The Trump administration is planning a more assertive role in overhauling the tax code than it did with the failed effort to replace the Affordable Care Act, with some advisers working on a blueprint instead of letting Congress dictate details. But congressional Republicans and some within the administration do not agree on who should be in charge of the effort.
House Intelligence Committee Chairman Devin Nunes later cited the classified documents in leveling the unproven charge that spy agencies improperly used their surveillance powers by gathering and sharing information about President Trump and his transition team. Today’s revelation is likely to fuel suspicions Nunes coordinated his activities with the White House.
One of the president’s most tenacious defenders, the California Republican at the head of an impartial probe into Russia’s interference in the 2016 election has at times used his position as chair of the intelligence committee in ways that seem aligned with the interests of the White House.
When Howard University Hospital opened in 1862, it stood out for the medical care it offered freed slaves and became an incubator for some of the country’s brightest African American physicians. But over the past decade, the facility has faced accreditation issues and has paid out at least $27 million in malpractice or wrongful death settlements, according to an examination by The Post.
Was the failure of the health-care bill a fatal blow to Trump's presidency? Not really. Despite the chaos and the growing credibility gap, Trump is systematically succeeding in his quest to “deconstruct the administrative state.”
She's rarely seen in New York City outside the tower that bares her husband's name. Paparazzi call her the "great white whale." Two months after President Trump's swearing in, the nation’s new first lady remains largely out of the public eye.

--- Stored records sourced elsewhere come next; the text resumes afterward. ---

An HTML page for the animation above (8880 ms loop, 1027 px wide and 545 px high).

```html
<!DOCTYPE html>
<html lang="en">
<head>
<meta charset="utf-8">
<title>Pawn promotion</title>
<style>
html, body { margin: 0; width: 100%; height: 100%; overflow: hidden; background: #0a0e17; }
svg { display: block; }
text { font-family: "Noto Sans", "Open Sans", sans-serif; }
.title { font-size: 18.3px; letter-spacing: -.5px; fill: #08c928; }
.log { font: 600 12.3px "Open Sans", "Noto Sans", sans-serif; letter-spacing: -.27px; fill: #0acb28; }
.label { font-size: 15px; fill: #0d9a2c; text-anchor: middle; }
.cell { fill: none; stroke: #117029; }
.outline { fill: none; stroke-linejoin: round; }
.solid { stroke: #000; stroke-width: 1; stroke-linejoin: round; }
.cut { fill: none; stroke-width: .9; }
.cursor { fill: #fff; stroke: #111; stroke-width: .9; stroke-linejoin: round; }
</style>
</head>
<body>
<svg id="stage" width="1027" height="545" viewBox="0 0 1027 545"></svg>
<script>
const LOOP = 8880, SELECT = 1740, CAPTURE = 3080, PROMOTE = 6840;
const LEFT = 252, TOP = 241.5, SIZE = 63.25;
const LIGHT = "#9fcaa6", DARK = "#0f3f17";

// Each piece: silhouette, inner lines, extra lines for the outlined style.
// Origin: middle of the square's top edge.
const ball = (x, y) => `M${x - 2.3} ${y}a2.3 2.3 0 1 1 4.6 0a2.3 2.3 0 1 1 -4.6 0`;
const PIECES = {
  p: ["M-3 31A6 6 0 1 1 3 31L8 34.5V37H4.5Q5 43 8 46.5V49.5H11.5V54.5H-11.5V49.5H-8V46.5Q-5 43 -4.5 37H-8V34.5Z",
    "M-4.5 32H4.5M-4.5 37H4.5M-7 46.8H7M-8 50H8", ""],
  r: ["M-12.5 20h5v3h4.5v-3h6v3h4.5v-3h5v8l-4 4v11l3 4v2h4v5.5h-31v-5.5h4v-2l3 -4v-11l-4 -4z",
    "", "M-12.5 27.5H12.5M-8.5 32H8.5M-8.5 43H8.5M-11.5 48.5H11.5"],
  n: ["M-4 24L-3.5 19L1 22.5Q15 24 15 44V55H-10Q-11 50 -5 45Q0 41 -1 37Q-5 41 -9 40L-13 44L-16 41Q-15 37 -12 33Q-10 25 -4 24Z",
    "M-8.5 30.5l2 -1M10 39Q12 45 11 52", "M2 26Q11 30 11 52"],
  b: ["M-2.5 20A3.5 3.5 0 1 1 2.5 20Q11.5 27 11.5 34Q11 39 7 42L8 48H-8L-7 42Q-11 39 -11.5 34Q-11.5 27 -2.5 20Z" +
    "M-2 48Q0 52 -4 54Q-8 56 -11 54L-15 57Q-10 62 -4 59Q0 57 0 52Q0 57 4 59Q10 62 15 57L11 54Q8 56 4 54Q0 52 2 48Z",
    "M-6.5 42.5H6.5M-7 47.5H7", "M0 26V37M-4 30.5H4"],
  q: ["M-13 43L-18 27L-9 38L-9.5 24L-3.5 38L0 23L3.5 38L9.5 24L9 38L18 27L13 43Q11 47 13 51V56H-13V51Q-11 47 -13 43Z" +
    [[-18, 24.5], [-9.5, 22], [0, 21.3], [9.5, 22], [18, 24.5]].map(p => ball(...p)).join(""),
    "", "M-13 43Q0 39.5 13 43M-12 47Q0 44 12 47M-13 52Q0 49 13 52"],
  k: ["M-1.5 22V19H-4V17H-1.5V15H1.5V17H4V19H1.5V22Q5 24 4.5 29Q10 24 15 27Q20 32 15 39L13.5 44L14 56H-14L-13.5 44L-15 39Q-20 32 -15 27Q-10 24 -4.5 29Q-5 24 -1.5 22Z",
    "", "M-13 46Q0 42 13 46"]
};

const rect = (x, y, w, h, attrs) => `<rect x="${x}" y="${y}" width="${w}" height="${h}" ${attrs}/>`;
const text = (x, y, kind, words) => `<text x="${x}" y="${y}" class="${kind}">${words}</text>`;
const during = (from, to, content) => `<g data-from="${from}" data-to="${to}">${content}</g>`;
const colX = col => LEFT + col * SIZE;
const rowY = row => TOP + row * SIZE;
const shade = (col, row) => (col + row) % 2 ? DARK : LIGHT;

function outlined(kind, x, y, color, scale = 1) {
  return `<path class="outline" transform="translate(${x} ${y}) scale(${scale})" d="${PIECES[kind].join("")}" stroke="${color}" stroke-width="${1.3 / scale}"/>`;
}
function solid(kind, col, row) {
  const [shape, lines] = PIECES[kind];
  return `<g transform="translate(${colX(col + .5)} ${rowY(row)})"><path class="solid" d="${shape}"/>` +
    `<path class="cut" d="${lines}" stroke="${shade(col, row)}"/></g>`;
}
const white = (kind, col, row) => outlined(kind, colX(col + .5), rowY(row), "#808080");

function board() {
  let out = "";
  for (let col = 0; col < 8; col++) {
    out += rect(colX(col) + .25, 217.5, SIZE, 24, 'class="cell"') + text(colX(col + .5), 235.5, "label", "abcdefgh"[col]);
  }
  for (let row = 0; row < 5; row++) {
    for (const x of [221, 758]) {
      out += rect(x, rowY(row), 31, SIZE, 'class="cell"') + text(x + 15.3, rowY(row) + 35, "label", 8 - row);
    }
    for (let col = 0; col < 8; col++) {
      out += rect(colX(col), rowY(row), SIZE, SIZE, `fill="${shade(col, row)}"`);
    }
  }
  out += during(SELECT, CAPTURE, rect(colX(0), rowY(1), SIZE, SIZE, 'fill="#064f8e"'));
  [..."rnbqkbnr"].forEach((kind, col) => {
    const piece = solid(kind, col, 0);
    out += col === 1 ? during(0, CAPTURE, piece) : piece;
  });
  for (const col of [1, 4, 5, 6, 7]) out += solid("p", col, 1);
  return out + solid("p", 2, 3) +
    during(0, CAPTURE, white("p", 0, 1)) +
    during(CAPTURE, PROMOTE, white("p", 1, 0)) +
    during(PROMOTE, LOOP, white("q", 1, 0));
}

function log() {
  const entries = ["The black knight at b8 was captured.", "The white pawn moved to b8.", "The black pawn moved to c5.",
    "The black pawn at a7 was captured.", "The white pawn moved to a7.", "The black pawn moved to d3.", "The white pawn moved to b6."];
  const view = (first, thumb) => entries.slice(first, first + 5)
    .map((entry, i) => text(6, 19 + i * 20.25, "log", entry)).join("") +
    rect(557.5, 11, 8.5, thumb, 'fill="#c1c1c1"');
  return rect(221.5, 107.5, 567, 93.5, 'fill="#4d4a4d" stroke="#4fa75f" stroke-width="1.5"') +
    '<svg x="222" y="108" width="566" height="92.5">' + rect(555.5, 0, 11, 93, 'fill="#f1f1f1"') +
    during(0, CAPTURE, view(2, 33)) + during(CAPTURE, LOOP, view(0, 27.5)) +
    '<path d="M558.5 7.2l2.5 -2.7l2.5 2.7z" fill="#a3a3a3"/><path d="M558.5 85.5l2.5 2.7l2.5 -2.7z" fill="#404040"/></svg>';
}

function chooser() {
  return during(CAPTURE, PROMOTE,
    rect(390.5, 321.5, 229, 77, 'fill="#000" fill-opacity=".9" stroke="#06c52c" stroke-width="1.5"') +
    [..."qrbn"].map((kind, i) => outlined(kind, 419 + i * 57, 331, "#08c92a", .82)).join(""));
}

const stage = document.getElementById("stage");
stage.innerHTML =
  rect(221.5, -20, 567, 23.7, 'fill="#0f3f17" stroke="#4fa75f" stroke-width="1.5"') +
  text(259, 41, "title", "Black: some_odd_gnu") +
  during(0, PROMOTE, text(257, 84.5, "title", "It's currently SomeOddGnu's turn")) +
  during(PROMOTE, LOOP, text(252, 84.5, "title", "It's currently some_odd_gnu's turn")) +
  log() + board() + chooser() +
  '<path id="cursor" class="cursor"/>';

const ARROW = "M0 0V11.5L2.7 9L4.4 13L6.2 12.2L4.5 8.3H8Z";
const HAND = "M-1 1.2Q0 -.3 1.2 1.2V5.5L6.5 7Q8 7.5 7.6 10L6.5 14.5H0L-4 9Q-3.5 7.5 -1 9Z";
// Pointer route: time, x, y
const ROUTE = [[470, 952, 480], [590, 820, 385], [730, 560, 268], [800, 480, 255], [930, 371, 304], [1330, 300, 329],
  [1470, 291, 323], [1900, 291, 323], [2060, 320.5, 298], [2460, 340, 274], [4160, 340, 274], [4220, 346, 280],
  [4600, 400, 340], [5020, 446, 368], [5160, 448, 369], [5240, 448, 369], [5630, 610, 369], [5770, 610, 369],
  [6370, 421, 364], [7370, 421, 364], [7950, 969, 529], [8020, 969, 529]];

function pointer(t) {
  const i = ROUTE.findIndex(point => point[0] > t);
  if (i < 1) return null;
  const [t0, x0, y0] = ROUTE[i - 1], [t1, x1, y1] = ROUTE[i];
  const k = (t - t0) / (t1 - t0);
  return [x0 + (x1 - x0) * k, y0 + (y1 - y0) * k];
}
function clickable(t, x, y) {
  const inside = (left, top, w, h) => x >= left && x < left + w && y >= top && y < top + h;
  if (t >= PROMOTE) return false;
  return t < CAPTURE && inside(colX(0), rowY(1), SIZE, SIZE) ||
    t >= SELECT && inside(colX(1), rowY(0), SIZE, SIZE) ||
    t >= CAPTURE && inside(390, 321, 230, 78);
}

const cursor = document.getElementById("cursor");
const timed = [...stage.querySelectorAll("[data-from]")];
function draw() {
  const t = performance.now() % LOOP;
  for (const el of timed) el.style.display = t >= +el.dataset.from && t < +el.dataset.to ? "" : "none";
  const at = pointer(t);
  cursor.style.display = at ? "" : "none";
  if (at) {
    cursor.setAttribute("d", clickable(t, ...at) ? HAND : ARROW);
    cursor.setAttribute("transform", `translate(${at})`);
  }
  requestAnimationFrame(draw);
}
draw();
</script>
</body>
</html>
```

The airline defended a gate agent's decision Sunday to bar two teenagers from a flight for wearing leggings because they were flying on a company travel pass. But some travelers say the policy unfairly targets attire worn mostly by women.